A vision of the Kingdom of God is a vision of a creation brought to wholeness, that is, to a state of shalom. It is also a vision of a society in which the values of justice, peace, and joy in relationship prevail without exclusion. Therefore, healing also “involves a struggle against injustice by making the necessary resources available to the poor,” the agents of healing—themselves risking poverty.8 This is the attitude in which the mission for salvation or healing must be forwarded in the world.
The Place of Suffering in Healing
The journey toward shalom and wholeness includes pain and suffering. These are not realities that can be ignored. Health is not simply the absence of illness. It it were so, then the chronically sick, the disabled, and the frail elderly would be discounted from a healthy society—a reality which, although unacceptable and reproachable, is never far away in our Western lifestyle.
Therefore, there is no guarantee that the healing agents will not be wounded in the process of fulfilling their mission. Sometimes, the healing that deals with relationships and values includes breaking, wounding, and even permanent scarring for those seeking healing and wholeness. As in the case of Jacob, after healing his relationship with his brother Esau, he walks away to a full life with a conquered blessing from God, with a dignifying new name, but with a permanent limp. Thus, Tillich concludes:

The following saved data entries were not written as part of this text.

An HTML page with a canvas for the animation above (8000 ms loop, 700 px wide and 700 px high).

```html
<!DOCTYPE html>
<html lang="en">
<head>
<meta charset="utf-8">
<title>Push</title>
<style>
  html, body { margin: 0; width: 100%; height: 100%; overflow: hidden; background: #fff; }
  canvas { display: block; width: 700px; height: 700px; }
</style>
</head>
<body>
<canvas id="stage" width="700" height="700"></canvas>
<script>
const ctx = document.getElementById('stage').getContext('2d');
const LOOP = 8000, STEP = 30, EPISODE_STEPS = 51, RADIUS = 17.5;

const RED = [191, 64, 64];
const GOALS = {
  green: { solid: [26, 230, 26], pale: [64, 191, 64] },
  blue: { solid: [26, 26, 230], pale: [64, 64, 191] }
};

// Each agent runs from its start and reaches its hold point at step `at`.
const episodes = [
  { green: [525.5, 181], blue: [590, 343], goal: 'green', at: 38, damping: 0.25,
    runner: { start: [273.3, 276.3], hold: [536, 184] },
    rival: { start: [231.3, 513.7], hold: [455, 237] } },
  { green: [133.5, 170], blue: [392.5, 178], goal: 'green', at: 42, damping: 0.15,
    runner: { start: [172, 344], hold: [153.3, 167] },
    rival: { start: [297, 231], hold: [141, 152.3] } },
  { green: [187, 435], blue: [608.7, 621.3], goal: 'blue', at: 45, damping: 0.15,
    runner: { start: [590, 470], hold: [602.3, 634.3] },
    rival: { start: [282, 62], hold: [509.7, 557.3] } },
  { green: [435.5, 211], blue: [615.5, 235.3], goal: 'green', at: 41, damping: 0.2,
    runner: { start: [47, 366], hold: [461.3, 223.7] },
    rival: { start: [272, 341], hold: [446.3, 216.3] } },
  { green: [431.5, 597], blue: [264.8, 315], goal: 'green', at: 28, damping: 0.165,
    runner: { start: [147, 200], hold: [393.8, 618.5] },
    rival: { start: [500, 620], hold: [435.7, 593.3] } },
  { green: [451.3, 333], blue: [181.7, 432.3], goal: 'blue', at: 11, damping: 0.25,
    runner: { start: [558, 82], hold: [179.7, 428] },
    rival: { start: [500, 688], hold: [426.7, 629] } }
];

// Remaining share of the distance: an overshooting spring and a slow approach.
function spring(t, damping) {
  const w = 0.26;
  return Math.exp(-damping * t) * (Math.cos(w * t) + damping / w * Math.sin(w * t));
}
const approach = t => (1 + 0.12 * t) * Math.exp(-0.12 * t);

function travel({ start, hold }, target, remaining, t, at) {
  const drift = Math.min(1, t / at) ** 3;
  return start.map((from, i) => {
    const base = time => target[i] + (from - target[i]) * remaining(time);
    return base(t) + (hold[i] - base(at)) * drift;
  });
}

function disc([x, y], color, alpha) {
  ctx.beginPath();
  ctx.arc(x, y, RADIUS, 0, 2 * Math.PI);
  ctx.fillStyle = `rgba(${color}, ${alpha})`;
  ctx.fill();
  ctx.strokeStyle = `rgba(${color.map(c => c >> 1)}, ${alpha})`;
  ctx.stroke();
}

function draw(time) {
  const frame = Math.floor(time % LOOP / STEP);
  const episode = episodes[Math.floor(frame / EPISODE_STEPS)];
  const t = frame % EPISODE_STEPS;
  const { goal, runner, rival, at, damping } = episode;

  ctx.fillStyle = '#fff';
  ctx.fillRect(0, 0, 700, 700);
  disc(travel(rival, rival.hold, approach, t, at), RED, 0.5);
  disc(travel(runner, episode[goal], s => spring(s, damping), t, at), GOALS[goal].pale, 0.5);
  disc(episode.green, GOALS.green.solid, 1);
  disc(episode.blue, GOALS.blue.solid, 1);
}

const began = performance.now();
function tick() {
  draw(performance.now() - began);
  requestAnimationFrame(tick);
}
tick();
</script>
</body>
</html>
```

This is the function of reconciliation, to make whole the man who struggles against himself. It reaches the centre of personality, and unites man not only with his God and with himself, but also with other men and nature. Reconciliation in the centre of personality results in reconciliation in all directions, and he who is reconciled is able to love. Salvation is the healing of the cosmic disease which prevents love.9
Such are the powerful values and insights that the biblical shalom and eirene shed for our health care concerns and practices of today. To recover them provides reasons to reject the “patent-evergreening”10 free-market deformation of pharmaceutical, medical, and health developments11 for commercial profit.12

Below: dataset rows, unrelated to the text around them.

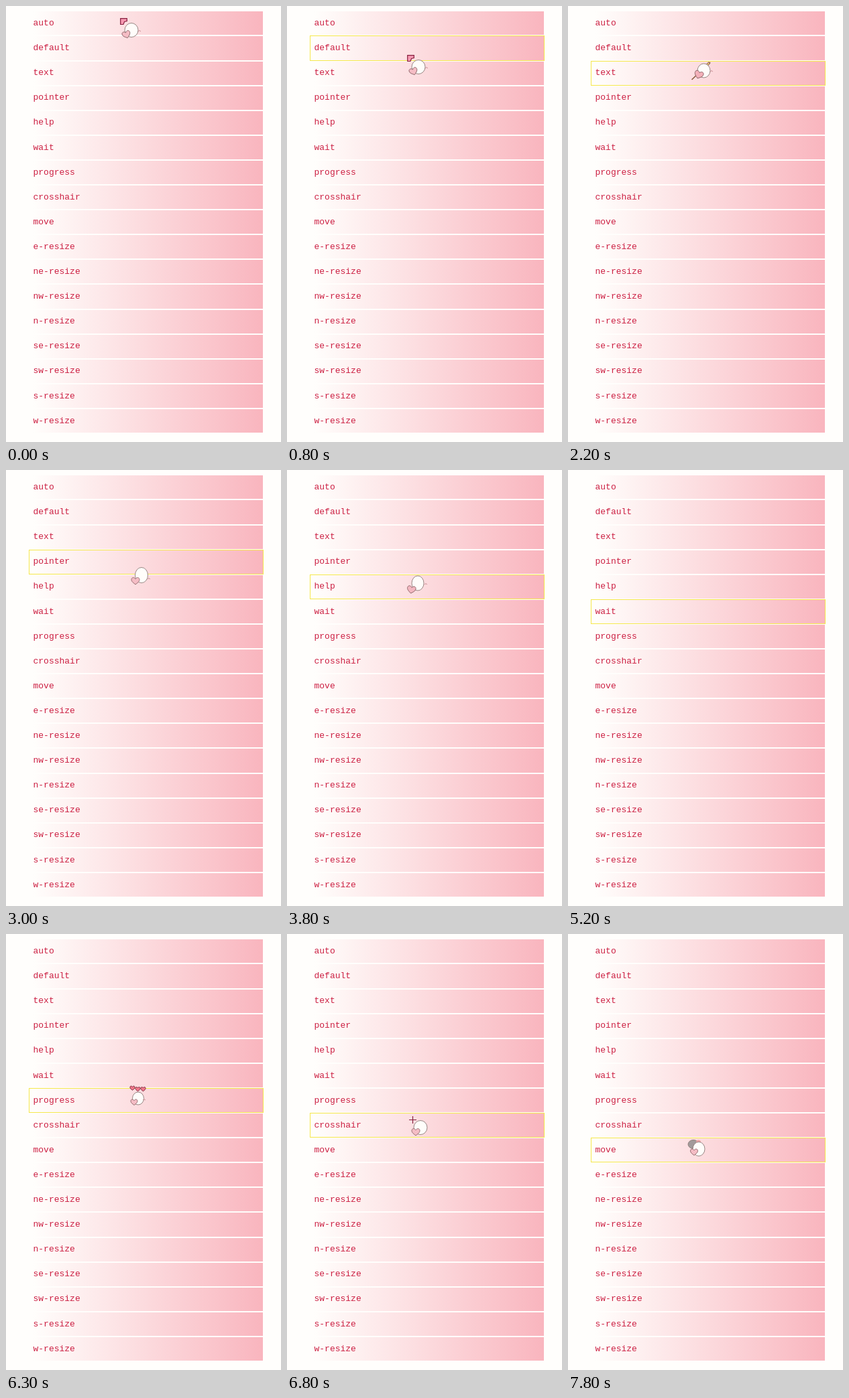
Animation, 410 px wide and 651 px high, one loop 8 s. Source, as an HTML page:

```html
<!DOCTYPE html>
<html lang="en">
<head>
<meta charset="utf-8">
<title>Cursor list</title>
<style>
  html, body { margin: 0; width: 100%; height: 100%; overflow: hidden; background: #fffefc; }
  svg { display: block; }
  text { font: 13px "Liberation Mono", "Courier New", monospace; fill: #cc1f42; }
</style>
</head>
<body>
<svg width="410" height="651" viewBox="0 0 410 651">
  <defs>
    <linearGradient id="fade" gradientUnits="userSpaceOnUse" x1="40" x2="383">
      <stop stop-color="#fffefc"/>
      <stop offset="1" stop-color="#f9b5be"/>
    </linearGradient>
  </defs>
  <g id="rows"></g>
  <rect id="outline" x="34.5" width="349" fill="none" stroke="#f5e84c"/>
  <g id="cursor"></g>
</svg>
<script>
const LOOP = 8000;
const names = ['auto', 'default', 'text', 'pointer', 'help', 'wait', 'progress', 'crosshair', 'move',
  'e-resize', 'ne-resize', 'nw-resize', 'n-resize', 'se-resize', 'sw-resize', 's-resize', 'w-resize'];
const [rows, outline, cursor] = ['rows', 'outline', 'cursor'].map(id => document.getElementById(id));
const edge = i => Math.round(7.3 + 37.1 * i);

rows.innerHTML = names.map((name, i) =>
  `<rect x="40" y="${edge(i) + 1}" width="343" height="${edge(i + 1) - edge(i) - 2}" fill="url(#fade)"/>
   <text x="40.5" y="${29 + 37.1 * i}">${name}</text>`).join('');

// Shapes, placed by their centre
const blob = (x, y, rx, ry, fill = '#fffdfa') =>
  `<ellipse cx="${x}" cy="${y}" rx="${rx}" ry="${ry}" fill="${fill}" stroke="#8d7b78" stroke-width=".9"/>`;
const heart = (x, y, size = 6, fill = '#f5bdc5', line = '#8d6468', turn = 0) =>
  `<path transform="translate(${x} ${y}) rotate(${turn}) scale(${size})" fill="${fill}" stroke="${line}"
    stroke-width="${.9 / size}" d="M0 .9C-.5 .5-1 .2-1-.3C-1-.9-.3-1 0-.45C.3-1 1-.9 1-.3C1 .2 .5 .5 0 .9Z"/>`;
const line = (d, color, width = 1) =>
  `<path d="${d}" fill="none" stroke="${color}" stroke-width="${width}"/>`;
const tick = (x, y) => line(`M${x} ${y}q2-3 4 0`, '#c98f94');

// Cursors, in coordinates from their top left corner
const pointerTip = '<path d="M.7 .7H10.3V4.5L6.5 5.5L5 9.5H.7Z" fill="#f79ab3" stroke="#86203f" stroke-width="1.2"/>';
const arrow = pointerTip + blob(17, 18, 10, 10.5) + heart(9.5, 24.5, 6, '#f5bdc5', '#8d6468', -20) + tick(27, 20);
const rod = line('M.5 27L28 1', '#8a5a3c', 1.6) + line('M23 5.5L27 1.5', '#6b4a3a', 3.4) + line('M23.5 5L26.5 2', '#f2c27c', 1.8) +
  blob(18.5, 13.5, 9.5, 10.5) + heart(11, 19.5, 6.5, '#f3b0b9', '#8d6468', 20) + tick(28, 15);
const hand = flick => blob(16, 13, 9.5, 11.5) + heart(7, 21.5) + (flick ? tick(25, 19) : '');
const ask = (x, y) => blob(16, 12, 9, 11) + heart(x, y, 6.3, '#f3b7c0', '#8d6468', 10) + tick(26, 14);
const rest = blob(15, 13, 10, 11) + heart(8, 20);
const hearts = shown => blob(13, 17.5, 8.5, 9.5) + heart(7, 23, 5) + tick(20, 20) +
  shown.map(i => heart(4.5 + 8 * i, i ? 3.5 : 2, 3.6, '#f3798c', '#6f2236')).join('');
const cross = line('M5.5 0V11M0 5.5H11', '#86203f', 1.2) + blob(17, 17, 10, 10.5) + heart(10, 23.5);
const drag = blob(8, 7, 8, 6.5, '#a29a9a') + '<circle cx="15.5" cy="4" r="3.6" fill="#eba3a6"/>' +
  blob(16, 14, 9, 10.5) + heart(9, 18.5, 5.5);

// [start ms, lit row, x, y, cursor]
const poses = [
  [0, -1, 170, 18, arrow],
  [500, 1, 174, 33, arrow], [700, 1, 177, 57, arrow], [800, 1, 179, 73, arrow],
  [1600, 1, 181, 79, arrow], [1700, 2, 183, 87, rod], [2200, 2, 184, 83, rod],
  [2300, 3, 0, 0, ''], [2600, 3, 186, 144, hand(false)], [3000, 3, 186, 144, hand(true)],
  [3300, 3, 186, 150, hand(true)], [3400, 4, 0, 0, ''],
  [3600, 4, 179, 157, ask(8, 18.5)], [3800, 4, 179, 157, ask(6.5, 21.5)], [4100, 4, 179, 157, ask(8.5, 18.5)],
  [4300, 4, 180, 166, ask(8.5, 18.5)], [4400, 5, 0, 0, ''],
  [4900, 5, 182, 198, rest], [5200, 5, 0, 0, ''],
  [5500, 6, 0, 0, ''], [5900, 6, 184, 228, hearts([1])], [6100, 6, 184, 228, hearts([1, 2])],
  [6300, 6, 184, 228, hearts([0, 1, 2])], [6500, 6, 184, 234, hearts([0, 1, 2])],
  [6600, 6, 184, 243, hearts([0, 1, 2])], [6700, 7, 182, 268, cross], [6800, 7, 182, 272, cross],
  [7600, 7, 181, 275, cross], [7700, 8, 179, 304, drag], [7800, 8, 179, 307, drag],
];

let current;
function show(now) {
  const time = now % LOOP;
  const pose = poses.findLast(p => p[0] <= time);
  if (pose !== current) {
    current = pose;
    const [, row, x, y, shape] = pose;
    outline.setAttribute('visibility', row < 0 ? 'hidden' : 'visible');
    outline.setAttribute('y', edge(row) + .5);
    outline.setAttribute('height', edge(row + 1) - edge(row) - 1);
    cursor.setAttribute('transform', `translate(${x} ${y})`);
    cursor.innerHTML = shape;
  }
  requestAnimationFrame(show);
}
show(0);
</script>
</body>
</html>
```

Conversely, they provide reasons to equally reject the abuse of users and beneficiaries of the blessings of health and care by running senseless risks, by carelessness and negligence that overload the health systems unnecessarily, thus revealing no personal or collective concern for those in real need.13
Anything less than an integrated approach to health and healing, in the search for wholeness for the human person and creation, will result in mere patchwork efforts and disillusionment. It can also wound and corrupt the healers. As those in mission, sent to heal in the comprehensive approach of God’s intention, healers need to rediscover the biblical view of the person, as well as of health and healing.

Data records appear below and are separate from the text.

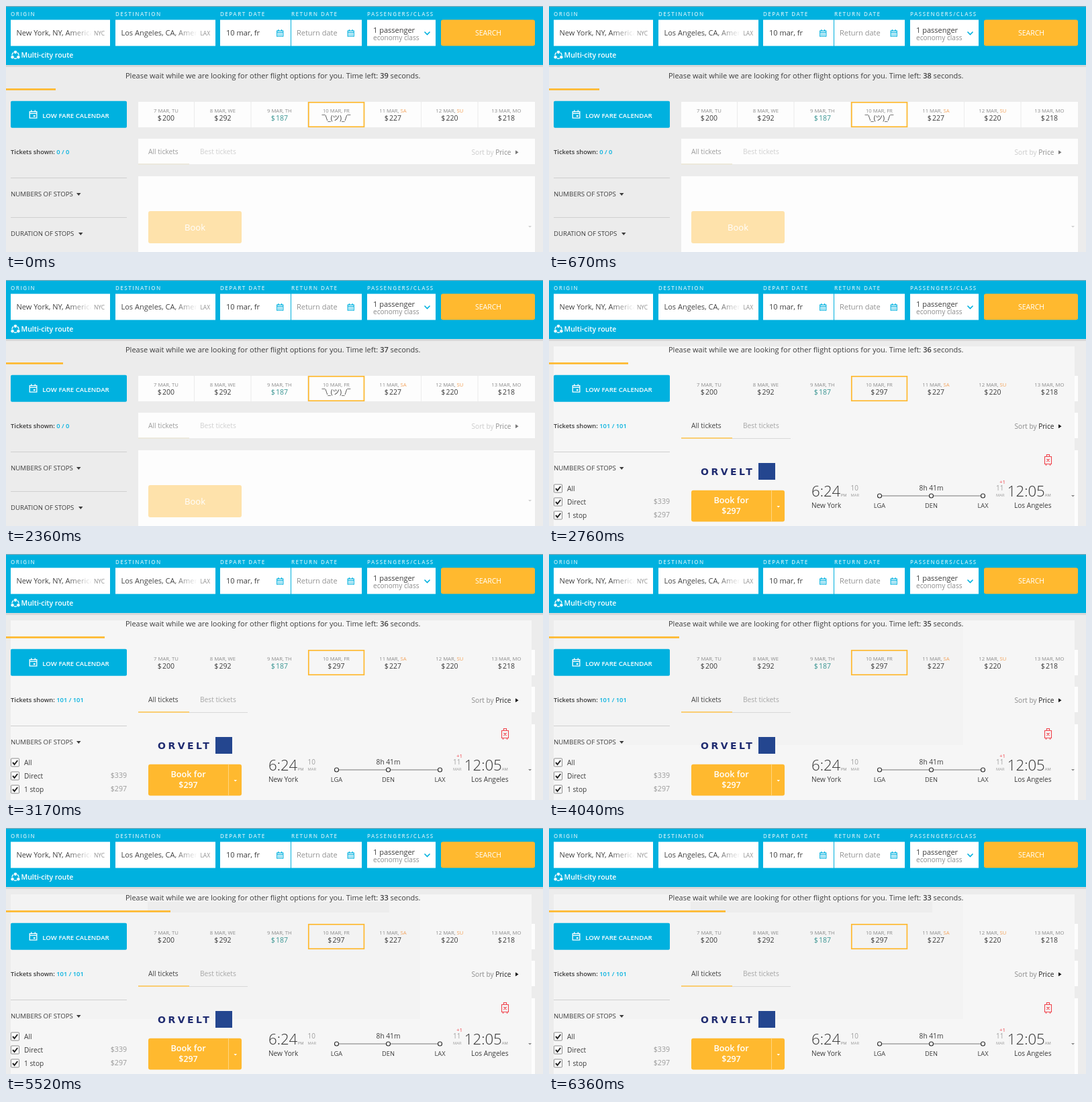
Recreate the animation shown at these times as an HTML page. Size 800 px wide and 367 px high, loop 6460 ms.

```html
<!DOCTYPE html>
<html lang="en">
<head>
<meta charset="utf-8">
<title>Flight search</title>
<style>
html, body { margin: 0; width: 100%; height: 100%; overflow: hidden; background: #ececec; }
svg { display: block; width: 100%; height: 100%; font-family: "Open Sans", "Noto Sans CJK JP", "Noto Sans", sans-serif; }
text { white-space: pre; }
</style>
</head>
<body>
<svg id="stage" viewBox="0 0 800 367"></svg>
<script>
const LOOP = 6460, RESULTS = 2630;
const BLUE = '#00b1df', GOLD = '#ffb92f', INK = '#3c3c3c';
const STEPS = [0, 120, 270, 390, 540, 670, 810, 960, 1080, 1230, 1380, 1500, 1650, 1800, 1920, 2080,
  2230, 2360, 2630, 2760, 2910, 3030, 3170, 3290, 3420, 3540, 3660, 3800, 3920, 4040, 4160, 4280,
  4430, 4550, 4700, 4820, 4980, 5130, 5250, 5370, 5520, 5670, 5790, 5940, 6060, 6210, 6360];
const TICKS = [540, 1500, 2630, 3540, 4550, 5520];

const rect = (x, y, w, h, fill, more = '') =>
  `<rect x="${x}" y="${y}" width="${w}" height="${h}" fill="${fill}" ${more}/>`;
const text = (x, y, size, fill, str, more = '') =>
  `<text x="${x}" y="${y}" font-size="${size}" fill="${fill}" ${more}>${str}</text>`;
const path = (d, stroke, width = 1, fill = 'none') =>
  `<path d="${d}" stroke="${stroke}" stroke-width="${width}" fill="${fill}"/>`;
const group = (id, body) => `<g id="${id}">${body}</g>`;
const MID = 'text-anchor="middle"', END = 'text-anchor="end"', SEMI = 'font-weight="600"';

const label = (x, str) => text(x, 15, 8, '#c4ecf7', str, SEMI + ' letter-spacing="1.5"');
const down = (x, y, w, h, fill) => path(`M${x} ${y}h${w}l${-w / 2} ${h}z`, 'none', 0, fill);

// Calendar outline with its days drawn by the given path.
const calendar = (x, y, s, color, cells) =>
  `<g transform="translate(${x} ${y}) scale(${s})">` +
  path('M.7 2.2H10.3V10.8H.7zM.7 4.7H10.3M3 0V3M8 0V3', color, 1.2) + path(cells, color, 1.2) + '</g>';
const GRID = 'M2.3 6.6h1.4m1 0h1.4m1 0h1.4M2.3 8.8h1.4m1 0h1.4m1 0h1.4';
const ONE_DAY = 'M5.8 7.6h2.4M5.8 8.6h2.4';

const box = (x, w) => rect(x, 20.6, w, 39, '#fff');

function field(x, w, str, code) {
  const edge = x + w - 27;
  return box(x, w) + text(x + 8.5, 44, 11, '#444', str) +
    rect(edge - 36, 30, 36, 22, 'url(#fade)') + rect(edge, 30, 27, 22, '#fff') +
    text(x + w - 8, 43.5, 8.4, '#8f8f8f', code, END);
}

function header() {
  return rect(0, 0, 800, 88, BLUE) + rect(0, 0, 800, 1, '#94a9b0') + rect(0, 88, 800, 3, '#d8d8d8') +
    label(7, 'ORIGIN') + label(163, 'DESTINATION') + label(319, 'DEPART DATE') +
    label(425, 'RETURN DATE') + label(538, 'PASSENGERS/CLASS') +
    field(7, 148, 'New York, NY, America', 'NYC') + field(163, 149, 'Los Angeles, CA, America', 'LAX') +
    box(319, 105) + text(328, 44, 11, INK, '10 mar, fr') + calendar(403, 35, .95, BLUE, GRID) +
    box(425, 105) + text(433, 44, 11, '#929292', 'Return date') + calendar(508.5, 35, .95, BLUE, GRID) +
    box(538, 102) + text(547, 40, 11, INK, '1 passenger') +
    text(547, 51, 10.1, '#8c8c8c', 'economy class') + path('M623.5 38.5l4 4 4-4', BLUE, 1.6) +
    rect(648, 20.6, 140, 39, GOLD, 'rx="3"') + text(718.5, 44.3, 10.5, '#fff', 'SEARCH', MID) +
    '<circle cx="14" cy="73.5" r="5" fill="none" stroke="#fff" stroke-width="1.3"/>' +
    [[14, 68.8], [9.6, 76.3], [18.4, 76.3]].map(([x, y]) =>
      `<circle cx="${x}" cy="${y}" r="2.7" fill="#fff" stroke="${BLUE}" stroke-width=".9"/>`).join('') +
    text(22.5, 77, 10.5, '#fff', 'Multi-city route', SEMI);
}

const DAYS = ['7 MAR, TU', '8 MAR, WE', '9 MAR, TH', '10 MAR, FR', '11 MAR, SA', '12 MAR, SU', '13 MAR, MO'];
const FARES = [200, 292, 187, 0, 227, 220, 218];
const dayX = i => 238.4 + i * 84.5;
const fare = (i, sum) => text(dayX(i), 171.4, 10.5, i === 2 ? '#3b9693' : INK, `$<tspan dx="1.4">${sum}</tspan>`, MID);

function days() {
  return DAYS.map((day, i) => {
    const [date, name] = day.split(', ');
    const tint = /S[AU]/.test(name) ? '#f3a35c' : '#8c8c8c';
    return text(dayX(i), 158.5, 7.7, '#8c8c8c', `${date}, <tspan fill="${tint}">${name}</tspan>`, MID) +
      (FARES[i] ? fare(i, FARES[i]) : '');
  }).join('') + rect(450.8, 143.8, 82.6, 36.4, 'none', `stroke="${GOLD}" stroke-width="1.7"`);
}

function tabs(all, best, sort, price, arrow) {
  return text(212, 221, 10.2, all, 'All tickets') + text(289, 221, 10.2, best, 'Best tickets') +
    text(693.5, 221.5, 10.1, sort, `Sort by <tspan fill="${price}">Price</tspan>`) +
    path('M759 215.3l4.5 3-4.5 3z', 'none', 0, arrow);
}

const shown = n => text(7, 220.7, 9.35, INK, `Tickets shown: <tspan fill="${BLUE}">${n} / ${n}</tspan>`, SEMI);

function waiting() {
  return shown(0) + text(dayX(3), 171, 10.2, INK, '¯\\_(ツ)_/¯', MID) +
    tabs('#9d9d9d', '#d0d0d0', '#cbcbcb', '#8e8e8e', '#777') +
    '<rect id="pulse" x="197" y="235" width="76" height="1.7"/>' +
    rect(7, 315, 173, 1, '#d0d0d0') + text(7, 342.7, 9.6, INK, 'DURATION OF STOPS', 'font-weight="500"') +
    down(108, 338, 6.5, 4, INK) +
    rect(212, 306, 139, 48, '#fee2ab', 'rx="3"') + text(281.5, 335, 13, '#fff', 'Book', MID) +
    down(778, 328, 5, 2.5, '#d0d0d0');
}

function check(y, name, sum) {
  return rect(7.5, y + .5, 12, 12, '#fff', 'stroke="#8a8a8a" rx="1"') +
    path(`M10 ${y + 6.5}l2.6 3 4.6-6`, '#222', 2) + text(27, y + 10.3, 10.2, INK, name) +
    text(180, y + 9.8, 10.6, '#9a9a9a', sum, END);
}

function stop(x, code) {
  return `<circle cx="${x}" cy="322" r="3" fill="#fff" stroke="#333" stroke-width="1.2"/>` +
    text(x, 340, 9.3, INK, code, MID);
}

function clock(x, time, half, dateX, date) {
  return text(x, 323, 22.2, '#333', time, 'font-weight="300"') +
    text(x + (time.length > 4 ? 56 : 43.8), 323, 5.8, '#888', half) +
    text(dateX, 314, 10, '#a0a0a0', date) + text(dateX, 323, 5.8, '#999', 'MAR');
}

function results() {
  return shown(101) + fare(3, 297) + tabs('#444', '#a6a6a6', '#8c8c8c', '#222', '#111') +
    rect(197, 235, 76, 1.7, '#fbc75c') + rect(273, 236, 87, 1, '#d8d8d8') +
    check(304.5, 'All', '') + check(324.5, 'Direct', '$339') + check(344.5, '1 stop', '$297') +
    text(226, 291, 14, '#1f2b70', 'ORVELT',
      'font-weight="700" letter-spacing="3.5" style="font-family:\'DejaVu Sans\',sans-serif"') +
    rect(312, 273, 25, 25, '#24468f') +
    rect(212, 313.8, 139, 46.7, GOLD, 'rx="3"') + rect(331, 313.8, 1, 46.7, '#ffd57f') +
    text(271.5, 333, 12.7, '#fff', 'Book for', MID + ' ' + SEMI) +
    text(271.5, 349, 12.4, '#fff', '$297', MID + ' ' + SEMI) + down(339.5, 337, 4.5, 2.5, '#fff') +
    clock(391, '6:24', 'PM', 449.5, '10') + clock(682.8, '12:05', 'AM', 666, '11') +
    text(671, 304, 8, '#f0434c', '+1') +
    text(391, 340, 10.1, INK, 'New York') + text(693, 340, 10.1, INK, 'Los Angeles') +
    text(569.5, 314.2, 10.2, INK, '8h 41m', MID) + path('M492 322H647', '#777') +
    stop(492.5, 'LGA') + stop(569.5, 'DEN') + stop(646.5, 'LAX') +
    path('M738.5 263.5h10v11h-10zM741.5 263v-2.5h4v2.5M740.5 275v2M746.5 275v2M741.5 267l4 4m0-4l-4 4', '#f0434c', 1.1) +
    down(778, 321, 5, 2.5, '#888');
}

function page() {
  const seams = DAYS.slice(1).map((_, i) => rect(280 + i * 84.5, 143, 1, 38, '#ececec')).join('');
  return '<defs><linearGradient id="fade"><stop stop-color="#fff" stop-opacity="0"/>' +
    '<stop offset="1" stop-color="#fff"/></linearGradient></defs>' +
    rect(0, 0, 800, 367, '#ececec') + header() +
    rect(197, 143, 591, 38, '#fdfdfd') + seams + rect(197, 198, 591, 38, '#fdfdfd') + rect(197, 254, 591, 113, '#fdfdfd') +
    group('cover', rect(7, 99, 776, 268, '#f6f6f6')) +
    group('shade', rect(7, 99, 610, 186, '#f3f3f3')) +
    group('band', rect(211, 110, 360, 16, '#ededed')) +
    text(178, 108.4, 11, INK, 'Please wait while we are looking for other flight options for you. ' +
      'Time left: <tspan id="left" font-weight="600"></tspan> seconds.') +
    `<rect id="bar" y="123" height="2.7" fill="${GOLD}"/>` +
    rect(7, 141.7, 173, 40, BLUE, 'rx="2"') + calendar(34.5, 155.2, 1.1, '#fff', ONE_DAY) +
    text(54.3, 166.7, 9.65, '#fff', 'LOW FARE CALENDAR', SEMI) +
    days() + rect(7, 256, 173, 1, '#cfcfcf') +
    text(7, 284, 9.7, INK, 'NUMBERS OF STOPS', 'font-weight="500"') + down(105, 279, 6.5, 4, INK) +
    group('waiting', waiting()) + group('results', results());
}

document.getElementById('stage').innerHTML = page();
const $ = id => document.getElementById(id);
const show = (id, on) => $(id).setAttribute('display', on ? 'inline' : 'none');

// Slow start, then easing out once tickets come in.
const progress = t => t < 2360 ? 74 + 2.15e-6 * t * t : 308 - 200 * Math.exp(-.0004 * (t - RESULTS));

function draw(now) {
  const time = now % LOOP;
  const t = STEPS.filter(s => s <= time).pop();
  const done = t >= RESULTS;
  show('waiting', !done);
  show('results', done);
  show('cover', done);
  show('shade', t >= 3800);
  show('band', t >= 5130);
  $('bar').setAttribute('width', Math.round(progress(t)));
  $('left').textContent = 39 - TICKS.filter(s => s <= t).length;
  const glow = Math.max(0, 1 - Math.abs(t - 1400) / 800);
  $('pulse').setAttribute('fill', `rgb(${236 + 16 * glow},${232 - 4 * glow},${218 - 34 * glow})`);
}

function loop(now) {
  draw(now);
  requestAnimationFrame(loop);
}
draw(0);
requestAnimationFrame(loop);
</script>
</body>
</html>
```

1. 2006. Old Testament Theology: Israel’s Faith, vol. 2. Downers Grove, Illinois, USA: InterVarsity Press Academic, 728.
2. Ibid, 729.
3. 1990. “The Meaning of Health.” In Writings in the Philosophy of Culture, vol 2. Ed. Michael Palmer. New York: Walter de Gruyter & Co., 211.
4. Ibid, 214.
5. Ibid, 216.
6. Ibid, 211.
7. Ibid, 216.
8. Allen, E Anthony. 1991.“The Church’s Ministry of Healing: The Challenges to Commitment.” In Health, Healing and Transformation. Eds. E. Anthony Allen, Kenneth Luscombe, Bryant L. Myers, et al. Monrovia, California, USA: MARC/World Vision International, 23.
9. Tillich, 214.
10. A full new patent for the same slightly-modified product, to avoid patent expiration and to extend profiting monopoly. For pharmaceutical products, this means an extended monopoly that excludes generic drugs from the market.
11. See Mudur, Ganapati. 2007. “MSF Challenges Novartis's Action over Indian Patent for Imatinib.” BMJ 334: 172.
12. See Blech, Jörg. 2006. Inventing Diseases and Pushing Pills: Pharmaceutical Companies and the Medicalization of Normal Life. New York: Routledge, 17, 21-23, 66-68.
13. Lessig, Lawrence. 2004. Free Culture: How Big Media Uses Technology and Law to Lock Down Culture and Control Creativity. New York: Penguin Press, 211-213.